Three hours into the draft and Tagliabue has got bored with reading a few names out and posing for pictures and retires to the bar. His deputy Gene Washington takes over and the draft definitely moves into second gear. ESPN start trotting out their second string reporters including one, Vinny Cerato, who looks like Stephen Gateley from Boyzone and is about as big a prat as him too.
The Jets fans are busying booing the fact their team has just traded one first round pick for ten more in future years, trying desperately to rival the Eagles' fans who were bussed all the way to New York in 1999 just to jeer at the selection of Donovan McNabb. Hindsight anyone?
ESPN have now moved on to interviewing various NFL coaches on their selections by video link. "He's just who we wanted" says Mike Holmgren. "We really couldn't believe he was still there" said Matt Millen. Why can't someone just once, stand up and say something like "I really didn't know who to pick so I stuck a pin in the wall"? Or even better, "we were going to take Joe Blow from Wichita State but those ****ers from Pitsburgh took him first"? This happens all the time at the FFL draft.
Into the second day of the draft and Berman's not even there. Mike Torico is running the second day of the draft for ESPN and only the serious die-hards are watching now. The Jets fans have even stopped booing their team's sixth-round selection of Darth Vader out of Empire State University, and Theismann's wig has resorted to dropping fake dandruff on Kiper's shoulders. The only excitement now is the player who will be picked last and become that year's "Mr.Irrelevant". He gets a ton of free publicity, accolades and recognition. Bummer for the guy picked just in front of him I reckon.
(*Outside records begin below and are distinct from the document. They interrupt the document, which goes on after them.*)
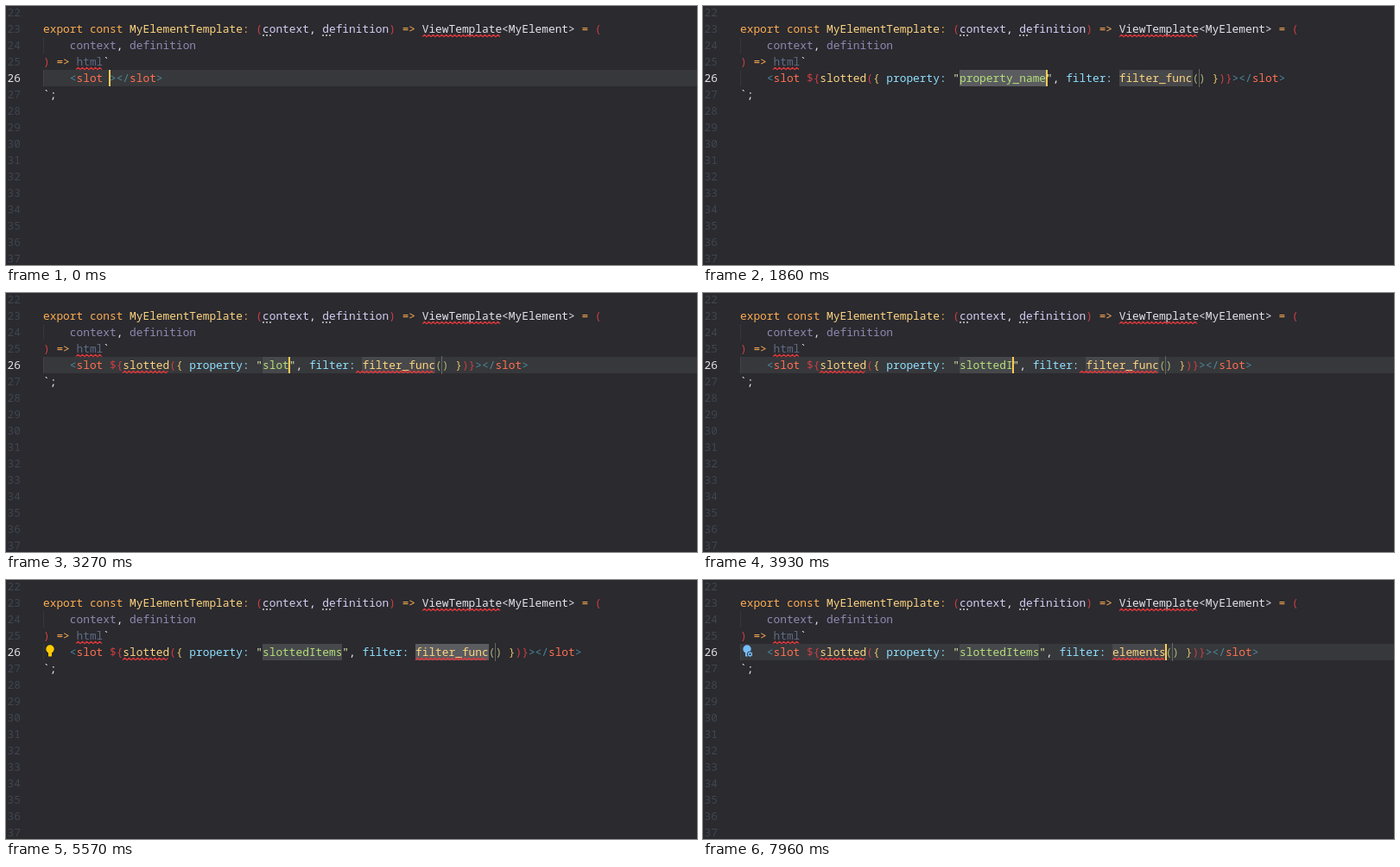
These frames come from a looping animation (800x300 px, 8000 ms). An HTML page with a canvas:

```html
<!DOCTYPE html>
<html lang="en">
<head>
<meta charset="utf-8">
<title>Slotted directive completion</title>
<style>
html, body { margin: 0; width: 100%; height: 100%; overflow: hidden; background: #2a2a2f; }
canvas { display: block; }
</style>
</head>
<body>
<canvas id="stage" width="800" height="300"></canvas>
<script>
const ctx = document.getElementById('stage').getContext('2d');
const LOOP = 8000, LEFT = 43, CHAR = 7.697, ROW = 19;
const FONT = '"Noto Sans Mono", "DejaVu Sans Mono", monospace';
const CODE = `12.83px ${FONT}`, BOLD = `bold ${CODE}`, SMALL = `11px ${FONT}`;
const C = {
  bg: '#2a2a2f', band: '#37383b', num: '#3f4650', white: '#e6e3ee',
  orange: '#ffad52', yellow: '#ffd580', red: '#cc3e44', param: '#d6cdf2',
  dim: '#9088b0', html: '#5f6b84', teal: '#4b8a9b', tag: '#ff7050',
  attr: '#8c9c99', cyan: '#8fe0ff', green: '#b5e07a', quote: '#dfe8b0',
  brace: '#e3c068', olive: '#a9b47a', error: '#e5383b', caret: '#ffcb55'
};

const colX = col => LEFT + col * CHAR;
const rowY = n => 74 + (n - 26) * ROW;
const within = (t, spans) => spans.some(([a, b]) => t >= a && t < b);

// Number of key presses made by time t
const pressed = (t, times) => times.filter(k => t >= k).length;

function rect(x, y, w, h, color) {
  ctx.fillStyle = color;
  ctx.fillRect(x, y, w, h);
}

function text(str, x, y, color, font = CODE, align = 'left') {
  ctx.font = font;
  ctx.textAlign = align;
  ctx.fillStyle = color;
  ctx.fillText(str, x, y);
}

// Draws alternating colour name and text, returns the next column
function runs(n, col, ...parts) {
  for (let i = 0; i < parts.length; i += 2) {
    text(parts[i + 1], colX(col), rowY(n) + 14, C[parts[i]]);
    col += parts[i + 1].length;
  }
  return col;
}

function squiggle(n, col, length) {
  const x0 = Math.round(colX(col)), x1 = colX(col + length), y = rowY(n) + 17.5;
  ctx.beginPath();
  for (let x = x0, up = 0; x <= x1; x += 2.5, up ^= 1) ctx.lineTo(x, y + (up ? -1.2 : 1.2));
  ctx.strokeStyle = C.error;
  ctx.lineWidth = 1.1;
  ctx.stroke();
}

function hint(col) {
  for (let i = 0; i < 3; i++) rect(Math.round(colX(col)) + i * 4, rowY(23) + 16, 2, 2, '#a5a5ac');
}

function backdrop(band) {
  rect(0, 0, 800, 300, C.bg);
  if (band) rect(LEFT, rowY(26), 800 - LEFT, ROW, C.band);
  for (const n of [24, 26]) rect(LEFT, rowY(n), 1, ROW, 'rgba(255,255,255,.06)');
  for (let n = 22; n < 38; n++) text(n, 17, rowY(n) + 14, n === 26 ? '#e2e2e6' : C.num, CODE, 'right');

  runs(23, 0, 'orange', 'export const ', 'yellow', 'MyElementTemplate', 'orange', ': ',
    'red', '(', 'param', 'context', 'white', ', ', 'param', 'definition', 'red', ')',
    'orange', ' => ', 'white', 'ViewTemplate<MyElement>', 'orange', ' = ', 'red', '(');
  runs(24, 4, 'dim', 'context', 'white', ', ', 'dim', 'definition');
  runs(25, 0, 'red', ')', 'orange', ' => ', 'html', 'html', 'white', '`');
  runs(27, 0, 'white', '`;');
  squiggle(23, 57, 12);
  squiggle(25, 5, 4);
  hint(33);
  hint(42);
}

function caret(col) {
  rect(Math.floor(colX(col)), rowY(26), 2, ROW, C.caret);
}

function bulb(blue) {
  ctx.fillStyle = blue ? '#75beff' : '#ffcc00';
  ctx.beginPath();
  ctx.arc(51, 80, 4.7, 0, 7);
  ctx.fill();
  ctx.fillRect(49, 83, 4, 5.5);
  if (!blue) return;
  ctx.beginPath();
  ctx.arc(54.5, 86, 3.2, 0, 7);
  ctx.fill();
  ctx.strokeStyle = C.band;
  ctx.lineWidth = 1;
  ctx.stroke();
  rect(53.5, 85, 2, 2, C.band);
}

const ITEMS = [
  ['slotted', 'Slotted Directive'], ['slotted', 'Slotted Directive[filtered]'],
  ['select', ''], ['style', ''], ['script', ''], ['static', ''], ['switch', '']
];

function popup(x, typed, count, selected) {
  rect(x, 93, 432, count * ROW + 4, '#1b1b1e');
  rect(x + 1, 94, 430, count * ROW + 2, '#303031');
  ITEMS.slice(0, count).forEach(([name, detail], i) => {
    const y = 95 + i * ROW, match = name.startsWith(typed) ? typed : typed[0];
    if (i === selected) rect(x + 1, y - 1, 430, ROW, '#434344');
    ctx.strokeStyle = '#c5c5c5';
    ctx.lineWidth = 1;
    ctx.strokeRect(x + 5.5, y + 3.5, 11, 10);
    rect(x + 8, y + 6, 6, 1, '#c5c5c5');
    rect(x + 8, y + 8, 6, 1, '#c5c5c5');
    rect(x + 8, y + 10, 4, 1, '#c5c5c5');
    text(match, x + 23, y + 13, '#ffcb6b', BOLD);
    text(name.slice(match.length), x + 23 + match.length * CHAR, y + 13, '#e4e4e4');
    text(detail, x + 421, y + 12, '#a6a6a6', SMALL, 'right');
  });
}

function completing(t) {
  const n = pressed(t, [330, 400, 600, 670]), typed = 'slot'.slice(0, n);
  backdrop(true);
  runs(26, 4, 'teal', '<', 'tag', 'slot ', 'attr', typed, 'teal', '></', 'tag', 'slot', 'teal', '>');
  if (n) popup(Math.round(colX(10 + n)), typed, [0, 7, 3, 2, 2][n], t >= 1130 ? 1 : 0);
  if (!within(t, [[70, 330], [1200, 1660]])) caret(10 + n);
}

function snippet(t) {
  const nameKeys = pressed(t, [2600, 2990, 3120, 3270, 3400, 3470, 3670, 3930, 4060, 4190, 4320, 4390]);
  const funcKeys = pressed(t, [5640, 5770, 5840, 6300, 6430, 6500, 6700, 6900]);
  const name = nameKeys ? 'slottedItems'.slice(0, nameKeys) : 'property_name';
  const func = funcKeys ? 'elements'.slice(0, funcKeys) : 'filter_func';
  const nameCol = 33, funcCol = nameCol + name.length + 11, funcEnd = funcCol + func.length;
  const onFunc = t >= 5050, selecting = onFunc ? !funcKeys : !nameKeys;

  backdrop(!selecting);
  const field = (col, str, active) =>
    rect(Math.round(colX(col)), rowY(26), Math.round(str.length * CHAR), ROW,
      active && selecting ? '#5b5c60' : '#47484b');
  field(nameCol, name, !onFunc);
  field(funcCol, func, onFunc);
  rect(Math.floor(colX(funcEnd + 1)), rowY(26) - 1, 1, ROW + 2, '#66685c');

  runs(26, 4, 'teal', '<', 'tag', 'slot ', 'red', '${', 'yellow', 'slotted', 'red', '(',
    'brace', '{ ', 'cyan', 'property: ', 'quote', '"', 'green', name, 'quote', '"', 'white', ', ',
    'cyan', 'filter: ', 'yellow', func, 'olive', '()', 'brace', ' }', 'red', ')}',
    'teal', '></', 'tag', 'slot', 'teal', '>');

  if (t >= 2260) {
    const stale = nameKeys && t < 4790 ? 1 : 0;
    squiggle(26, 12, 7);
    squiggle(26, funcCol - stale, func.length + stale);
  }
  if (t >= 7560) bulb(true);
  else if (within(t, [[2060, 2600], [2860, 2990], [5310, 5640], [6040, 6300]])) bulb(false);
  if (!within(t, [[2330, 2600], [4920, 5050], [5570, 5640], [7430, 7960]]))
    caret(onFunc ? funcEnd : nameCol + name.length);
}

function draw() {
  const t = performance.now() % LOOP;
  (t < 1860 ? completing : snippet)(t);
  requestAnimationFrame(draw);
}
draw();
</script>
</body>
</html>
```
The NFL draft can really be summed up is that it is televised solely for the average American to sit in front of his TV with tons of beer, popcorn and pretzels slagging off his team. Like they would really need an excuse?
Paul Stewart, May 2001